To be a man of many genres takes impeccable skill and a prowess on music that most would not be able to comprehend. Isaiah Small is a young, fresh, and up-and-coming artist from Pittsburgh, Pennsylvania that taps into the specialty of funk music, but also pours his heart and soul into making an incredible rap, jazz fusion style that he can call his own. His style is unique and his newest release, Colour could just be your new favorite piece of independent sound.

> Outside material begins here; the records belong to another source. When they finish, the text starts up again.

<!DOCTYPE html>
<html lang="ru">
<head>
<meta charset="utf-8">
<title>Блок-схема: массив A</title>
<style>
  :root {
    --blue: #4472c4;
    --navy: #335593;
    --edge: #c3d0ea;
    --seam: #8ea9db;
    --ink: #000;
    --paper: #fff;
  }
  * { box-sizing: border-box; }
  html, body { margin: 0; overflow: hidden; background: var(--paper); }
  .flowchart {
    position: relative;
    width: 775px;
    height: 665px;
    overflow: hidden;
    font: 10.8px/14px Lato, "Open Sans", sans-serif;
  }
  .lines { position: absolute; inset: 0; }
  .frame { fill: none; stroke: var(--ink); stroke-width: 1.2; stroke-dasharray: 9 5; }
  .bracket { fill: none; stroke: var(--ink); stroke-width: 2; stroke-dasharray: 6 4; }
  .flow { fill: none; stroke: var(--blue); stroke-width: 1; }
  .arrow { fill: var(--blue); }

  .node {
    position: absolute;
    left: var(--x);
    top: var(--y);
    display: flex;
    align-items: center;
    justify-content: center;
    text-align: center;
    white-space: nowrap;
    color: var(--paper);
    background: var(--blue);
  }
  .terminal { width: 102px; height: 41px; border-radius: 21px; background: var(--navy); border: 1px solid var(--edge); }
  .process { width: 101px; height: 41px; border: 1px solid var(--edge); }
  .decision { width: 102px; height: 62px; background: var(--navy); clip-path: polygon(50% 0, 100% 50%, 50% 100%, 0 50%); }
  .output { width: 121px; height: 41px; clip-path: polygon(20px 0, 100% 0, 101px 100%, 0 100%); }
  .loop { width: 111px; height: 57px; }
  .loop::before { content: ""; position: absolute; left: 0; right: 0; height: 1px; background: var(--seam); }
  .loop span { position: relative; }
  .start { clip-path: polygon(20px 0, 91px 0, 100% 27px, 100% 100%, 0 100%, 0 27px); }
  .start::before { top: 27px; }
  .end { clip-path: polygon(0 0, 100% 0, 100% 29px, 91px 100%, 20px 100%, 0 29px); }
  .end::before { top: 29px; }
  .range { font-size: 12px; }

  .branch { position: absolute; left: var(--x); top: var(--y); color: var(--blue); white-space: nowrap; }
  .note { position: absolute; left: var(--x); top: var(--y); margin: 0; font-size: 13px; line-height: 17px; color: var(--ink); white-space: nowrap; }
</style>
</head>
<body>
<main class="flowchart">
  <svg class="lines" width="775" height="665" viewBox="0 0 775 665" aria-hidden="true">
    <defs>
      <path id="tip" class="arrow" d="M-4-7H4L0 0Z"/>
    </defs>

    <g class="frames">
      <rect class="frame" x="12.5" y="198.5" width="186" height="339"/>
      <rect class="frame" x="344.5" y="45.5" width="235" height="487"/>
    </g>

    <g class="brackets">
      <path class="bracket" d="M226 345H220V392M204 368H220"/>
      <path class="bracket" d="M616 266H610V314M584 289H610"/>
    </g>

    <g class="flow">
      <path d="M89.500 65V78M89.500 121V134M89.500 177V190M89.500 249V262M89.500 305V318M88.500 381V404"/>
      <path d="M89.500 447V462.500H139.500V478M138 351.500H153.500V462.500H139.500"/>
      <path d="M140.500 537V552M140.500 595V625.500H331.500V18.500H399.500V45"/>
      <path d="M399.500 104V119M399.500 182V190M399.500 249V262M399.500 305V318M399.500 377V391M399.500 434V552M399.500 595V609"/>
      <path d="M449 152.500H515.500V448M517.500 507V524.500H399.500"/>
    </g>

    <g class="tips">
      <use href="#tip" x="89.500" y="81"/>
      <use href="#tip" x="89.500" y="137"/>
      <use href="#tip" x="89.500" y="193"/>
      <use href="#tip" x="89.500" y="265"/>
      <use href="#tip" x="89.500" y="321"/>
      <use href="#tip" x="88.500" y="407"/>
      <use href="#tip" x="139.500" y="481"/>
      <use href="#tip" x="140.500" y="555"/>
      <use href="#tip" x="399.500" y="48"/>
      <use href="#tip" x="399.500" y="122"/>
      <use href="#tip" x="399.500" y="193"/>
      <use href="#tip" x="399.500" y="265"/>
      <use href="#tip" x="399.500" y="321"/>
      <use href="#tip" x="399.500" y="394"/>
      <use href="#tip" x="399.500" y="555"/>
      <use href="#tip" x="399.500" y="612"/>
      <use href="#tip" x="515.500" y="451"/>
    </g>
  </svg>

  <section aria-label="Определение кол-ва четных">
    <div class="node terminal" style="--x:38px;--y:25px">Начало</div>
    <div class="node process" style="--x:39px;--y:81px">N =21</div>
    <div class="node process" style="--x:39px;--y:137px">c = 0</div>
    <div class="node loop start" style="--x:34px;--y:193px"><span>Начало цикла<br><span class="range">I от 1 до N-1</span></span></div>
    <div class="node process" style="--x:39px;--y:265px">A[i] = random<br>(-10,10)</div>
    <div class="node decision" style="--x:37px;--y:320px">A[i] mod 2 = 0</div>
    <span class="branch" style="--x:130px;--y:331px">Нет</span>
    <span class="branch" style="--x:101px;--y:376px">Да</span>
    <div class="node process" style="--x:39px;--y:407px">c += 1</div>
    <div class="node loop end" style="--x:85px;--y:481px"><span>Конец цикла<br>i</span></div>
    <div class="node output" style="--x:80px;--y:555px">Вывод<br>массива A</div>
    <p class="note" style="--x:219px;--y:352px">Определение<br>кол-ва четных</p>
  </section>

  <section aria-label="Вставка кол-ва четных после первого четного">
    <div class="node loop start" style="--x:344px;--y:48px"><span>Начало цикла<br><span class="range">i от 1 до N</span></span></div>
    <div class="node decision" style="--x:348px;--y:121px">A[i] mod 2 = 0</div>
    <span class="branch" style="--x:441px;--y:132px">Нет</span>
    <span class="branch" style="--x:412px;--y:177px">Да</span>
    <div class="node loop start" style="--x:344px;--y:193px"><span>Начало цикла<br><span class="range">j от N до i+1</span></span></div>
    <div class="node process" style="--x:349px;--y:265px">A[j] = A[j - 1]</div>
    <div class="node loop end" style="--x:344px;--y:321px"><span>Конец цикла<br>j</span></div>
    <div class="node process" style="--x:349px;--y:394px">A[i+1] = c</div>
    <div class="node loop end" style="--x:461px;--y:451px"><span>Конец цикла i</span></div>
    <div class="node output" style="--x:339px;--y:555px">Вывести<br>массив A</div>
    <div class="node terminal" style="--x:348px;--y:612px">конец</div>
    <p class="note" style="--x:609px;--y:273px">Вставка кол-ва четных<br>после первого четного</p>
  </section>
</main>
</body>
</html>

Small is a prolific keyboard player at heart, but can also rock with percussion, bass, guitar, and even lays down his own vocals which is not only intriguing to hear, but it is also impressive to witness first hand. Colour is an EP of sorts; lasting only slightly over the thirteen-minute mark, but is substantial enough to bring a listener back continually to discover all the additional layers of depth that Small creates in his music. From the growing beauty that is the opening track, “Radiohead Kid” where Small fades the instruments and gives a wonderful first insight to what is to come on Colour. His voice is light on the ears and the gorgeous piano work continues to be the highlight of Small’s sound and is what keeps an attachment on the listener after hundreds of listens. To one of the following tracks, “Ayite” where the theme of beauty on the ivories continues, but this time includes outstanding chord progression that truly makes “Ayite” feel like it was created by a team of a thousand people and not just a single person. The vibraphones that subtly lead into the main portion of spaced-out vocalization and an eventual build-up with every instrument becoming more fleshed out and with a larger focus on breaking each instrument down to its core mechanics. Just as the vibraphones lead in the track, “Ayite” finishes with seeing the vibraphones subtly leading out the instrumental and leads into another section where Isaiah Small breaks down the walls of genre, spawning a new level of love to music.
“Sunshine” is a cheerful track that features another unlisted vocalist who acts as a rapper behind the funky and percussive heavy instrumental that holds Isaiah Small as a background vocalist who lays down the chorus, “So you can be my sunshine, see I can be the light right in your eye. So you can be my apple pie, see I just want to dance with you one night.” Small’s approach is light-hearted and the cascading piano riffs that splice with sporadic playing on the hi-hat makes for one of the best instrumentals coming from the Minnesota-grown, Pittsburgh-player, soon to be global artist, Isaiah Small.